ABOUT THIS EXERCISE:
Go through the records and give each one again exactly, omitting the images.

DATA EXCERPTS:
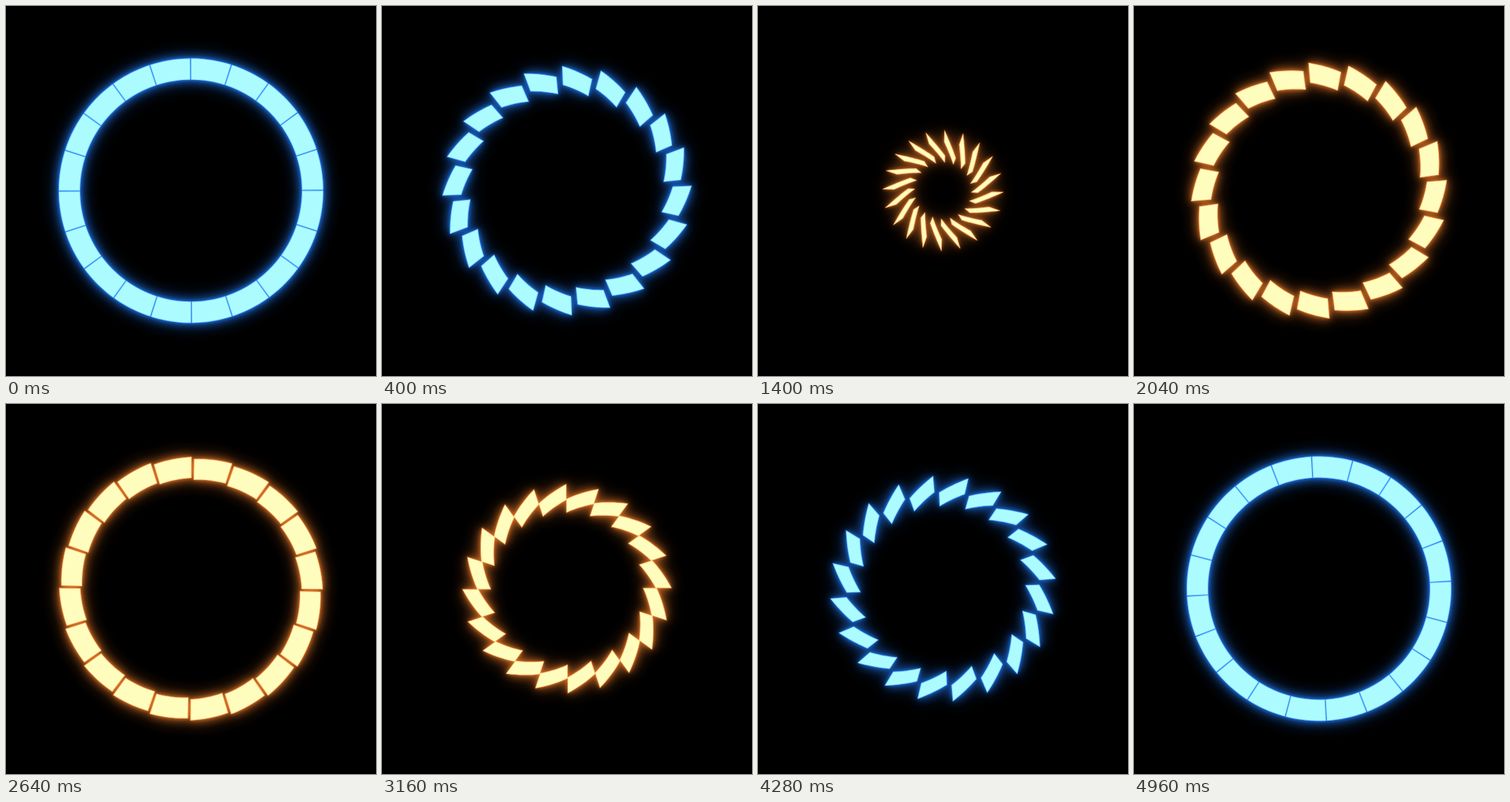
These frames come from a looping animation (540x540 px, 5 s). An HTML page with a canvas:

```html
<!DOCTYPE html>
<html>
<head>
<meta charset="utf-8">
<style>
html, body { margin: 0; width: 100%; height: 100%; overflow: hidden; background: #000; }
canvas { display: block; width: 100vw; height: 100vh; object-fit: contain; }
</style>
</head>
<body>
<canvas id="stage" width="540" height="540"></canvas>
<script>
const ctx = document.getElementById('stage').getContext('2d');
const LOOP = 5000, HALF = 2500, STEP = 40, CLOSED = 1180;
const COUNT = 20, SECTOR = 360 / COUNT, TURN = 378;
const CX = 270, CY = 269.5;

// Poses by distance in time (ms) from the most contracted moment.
const KNOTS = [0, 220, 420, 520, 600, 860, 1180];
const POSE = {
  near:  [66, 88, 133.5, 152.5, 165, 187, 193],
  far:   [28, 51, 115, 131, 140.5, 176, 193],
  half:  [7, 10, 11, 9, 7.65, 7.6, 8.83],
  shift: [5, 4.8, 1.7, 5.1, 3.05, 1.9, 0],
  depth: [.19, .19, .16, .152, .143, .155, .161]
};
const BLUE = { fill: [172, 252, 255], glow: [38, 128, 255] };
const GOLD = { fill: [255, 253, 190], glow: [238, 126, 46] };
const GLOW_LAYERS = [[26, .65], [14, .8], [5, .8]];

const clamp = (v, lo, hi) => Math.min(hi, Math.max(lo, v));
const mix = (a, b, k) => a + (b - a) * k;
const rgb = (a, b, k) => `rgb(${a.map((v, i) => Math.round(mix(v, b[i], k)))})`;

function slope(values, i) {
  if (i === 0 || i === values.length - 1) return 0;
  return (values[i + 1] - values[i - 1]) / (KNOTS[i + 1] - KNOTS[i - 1]);
}

function curve(values, x) {
  let i = 0;
  while (i < KNOTS.length - 2 && x > KNOTS[i + 1]) i++;
  const w = KNOTS[i + 1] - KNOTS[i], u = (x - KNOTS[i]) / w;
  const u2 = u * u, u3 = u2 * u;
  return values[i] * (2 * u3 - 3 * u2 + 1) + slope(values, i) * w * (u3 - 2 * u2 + u)
    + values[i + 1] * (3 * u2 - 2 * u3) + slope(values, i + 1) * w * (u3 - u2);
}

// A ring sector seen in perspective: one end near, the other far, both ends radial.
function panelPath(center, side, p) {
  const path = new Path2D(), n = 10;
  const point = (u, scale) => {
    const a = (center + side * p.half * (2 * u - 1)) * Math.PI / 180;
    const r = scale / mix(1 / p.near, 1 / p.far, u);
    path.lineTo(CX + r * Math.sin(a), CY - r * Math.cos(a));
  };
  for (let i = 0; i <= n; i++) point(i / n, 1);
  for (let i = n; i >= 0; i--) point(i / n, 1 - p.depth);
  path.closePath();
  return path;
}

function draw(time) {
  const phase = time % HALF;
  const side = time < HALF ? 1 : -1;
  const away = clamp(Math.abs(phase - CLOSED), 0, CLOSED);
  const p = {};
  for (const key in POSE) p[key] = curve(POSE[key], away);

  const turn = TURN * time / LOOP - 0.2;
  const ring = new Path2D();
  for (let i = 0; i < COUNT; i++) {
    ring.addPath(panelPath(turn + SECTOR * (i + 0.5) + side * p.shift, side, p));
  }

  const passed = clamp((phase - CLOSED + 60) / 120, 0, 1);
  const gold = side > 0 ? passed : 1 - passed;
  const glow = rgb(BLUE.glow, GOLD.glow, gold);

  ctx.fillStyle = '#000';
  ctx.fillRect(0, 0, 540, 540);
  ctx.fillStyle = ctx.shadowColor = ctx.strokeStyle = glow;
  for (const [blur, alpha] of GLOW_LAYERS) {
    ctx.shadowBlur = blur;
    ctx.globalAlpha = alpha;
    ctx.fill(ring);
  }
  ctx.shadowBlur = 0;
  ctx.globalAlpha = 1;
  ctx.fillStyle = rgb(BLUE.fill, GOLD.fill, gold);
  ctx.fill(ring);

  // Soft rim where the light falls off.
  ctx.globalAlpha = 0.25;
  ctx.lineWidth = 2;
  ctx.lineJoin = 'round';
  ctx.stroke(ring);
  ctx.globalAlpha = 1;
}

function tick() {
  const time = performance.now() % LOOP;
  draw(Math.floor(time / STEP) * STEP);
  requestAnimationFrame(tick);
}
tick();
</script>
</body>
</html>
```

EXERCISE RESULT:
These frames come from a looping animation (540x540 px, 5 s). An HTML page with a canvas:

```html
<!DOCTYPE html>
<html>
<head>
<meta charset="utf-8">
<style>
html, body { margin: 0; width: 100%; height: 100%; overflow: hidden; background: #000; }
canvas { display: block; width: 100vw; height: 100vh; object-fit: contain; }
</style>
</head>
<body>
<canvas id="stage" width="540" height="540"></canvas>
<script>
const ctx = document.getElementById('stage').getContext('2d');
const LOOP = 5000, HALF = 2500, STEP = 40, CLOSED = 1180;
const COUNT = 20, SECTOR = 360 / COUNT, TURN = 378;
const CX = 270, CY = 269.5;

// Poses by distance in time (ms) from the most contracted moment.
const KNOTS = [0, 220, 420, 520, 600, 860, 1180];
const POSE = {
  near:  [66, 88, 133.5, 152.5, 165, 187, 193],
  far:   [28, 51, 115, 131, 140.5, 176, 193],
  half:  [7, 10, 11, 9, 7.65, 7.6, 8.83],
  shift: [5, 4.8, 1.7, 5.1, 3.05, 1.9, 0],
  depth: [.19, .19, .16, .152, .143, .155, .161]
};
const BLUE = { fill: [172, 252, 255], glow: [38, 128, 255] };
const GOLD = { fill: [255, 253, 190], glow: [238, 126, 46] };
const GLOW_LAYERS = [[26, .65], [14, .8], [5, .8]];

const clamp = (v, lo, hi) => Math.min(hi, Math.max(lo, v));
const mix = (a, b, k) => a + (b - a) * k;
const rgb = (a, b, k) => `rgb(${a.map((v, i) => Math.round(mix(v, b[i], k)))})`;

function slope(values, i) {
  if (i === 0 || i === values.length - 1) return 0;
  return (values[i + 1] - values[i - 1]) / (KNOTS[i + 1] - KNOTS[i - 1]);
}

function curve(values, x) {
  let i = 0;
  while (i < KNOTS.length - 2 && x > KNOTS[i + 1]) i++;
  const w = KNOTS[i + 1] - KNOTS[i], u = (x - KNOTS[i]) / w;
  const u2 = u * u, u3 = u2 * u;
  return values[i] * (2 * u3 - 3 * u2 + 1) + slope(values, i) * w * (u3 - 2 * u2 + u)
    + values[i + 1] * (3 * u2 - 2 * u3) + slope(values, i + 1) * w * (u3 - u2);
}

// A ring sector seen in perspective: one end near, the other far, both ends radial.
function panelPath(center, side, p) {
  const path = new Path2D(), n = 10;
  const point = (u, scale) => {
    const a = (center + side * p.half * (2 * u - 1)) * Math.PI / 180;
    const r = scale / mix(1 / p.near, 1 / p.far, u);
    path.lineTo(CX + r * Math.sin(a), CY - r * Math.cos(a));
  };
  for (let i = 0; i <= n; i++) point(i / n, 1);
  for (let i = n; i >= 0; i--) point(i / n, 1 - p.depth);
  path.closePath();
  return path;
}

function draw(time) {
  const phase = time % HALF;
  const side = time < HALF ? 1 : -1;
  const away = clamp(Math.abs(phase - CLOSED), 0, CLOSED);
  const p = {};
  for (const key in POSE) p[key] = curve(POSE[key], away);

  const turn = TURN * time / LOOP - 0.2;
  const ring = new Path2D();
  for (let i = 0; i < COUNT; i++) {
    ring.addPath(panelPath(turn + SECTOR * (i + 0.5) + side * p.shift, side, p));
  }

  const passed = clamp((phase - CLOSED + 60) / 120, 0, 1);
  const gold = side > 0 ? passed : 1 - passed;
  const glow = rgb(BLUE.glow, GOLD.glow, gold);

  ctx.fillStyle = '#000';
  ctx.fillRect(0, 0, 540, 540);
  ctx.fillStyle = ctx.shadowColor = ctx.strokeStyle = glow;
  for (const [blur, alpha] of GLOW_LAYERS) {
    ctx.shadowBlur = blur;
    ctx.globalAlpha = alpha;
    ctx.fill(ring);
  }
  ctx.shadowBlur = 0;
  ctx.globalAlpha = 1;
  ctx.fillStyle = rgb(BLUE.fill, GOLD.fill, gold);
  ctx.fill(ring);

  // Soft rim where the light falls off.
  ctx.globalAlpha = 0.25;
  ctx.lineWidth = 2;
  ctx.lineJoin = 'round';
  ctx.stroke(ring);
  ctx.globalAlpha = 1;
}

function tick() {
  const time = performance.now() % LOOP;
  draw(Math.floor(time / STEP) * STEP);
  requestAnimationFrame(tick);
}
tick();
</script>
</body>
</html>
```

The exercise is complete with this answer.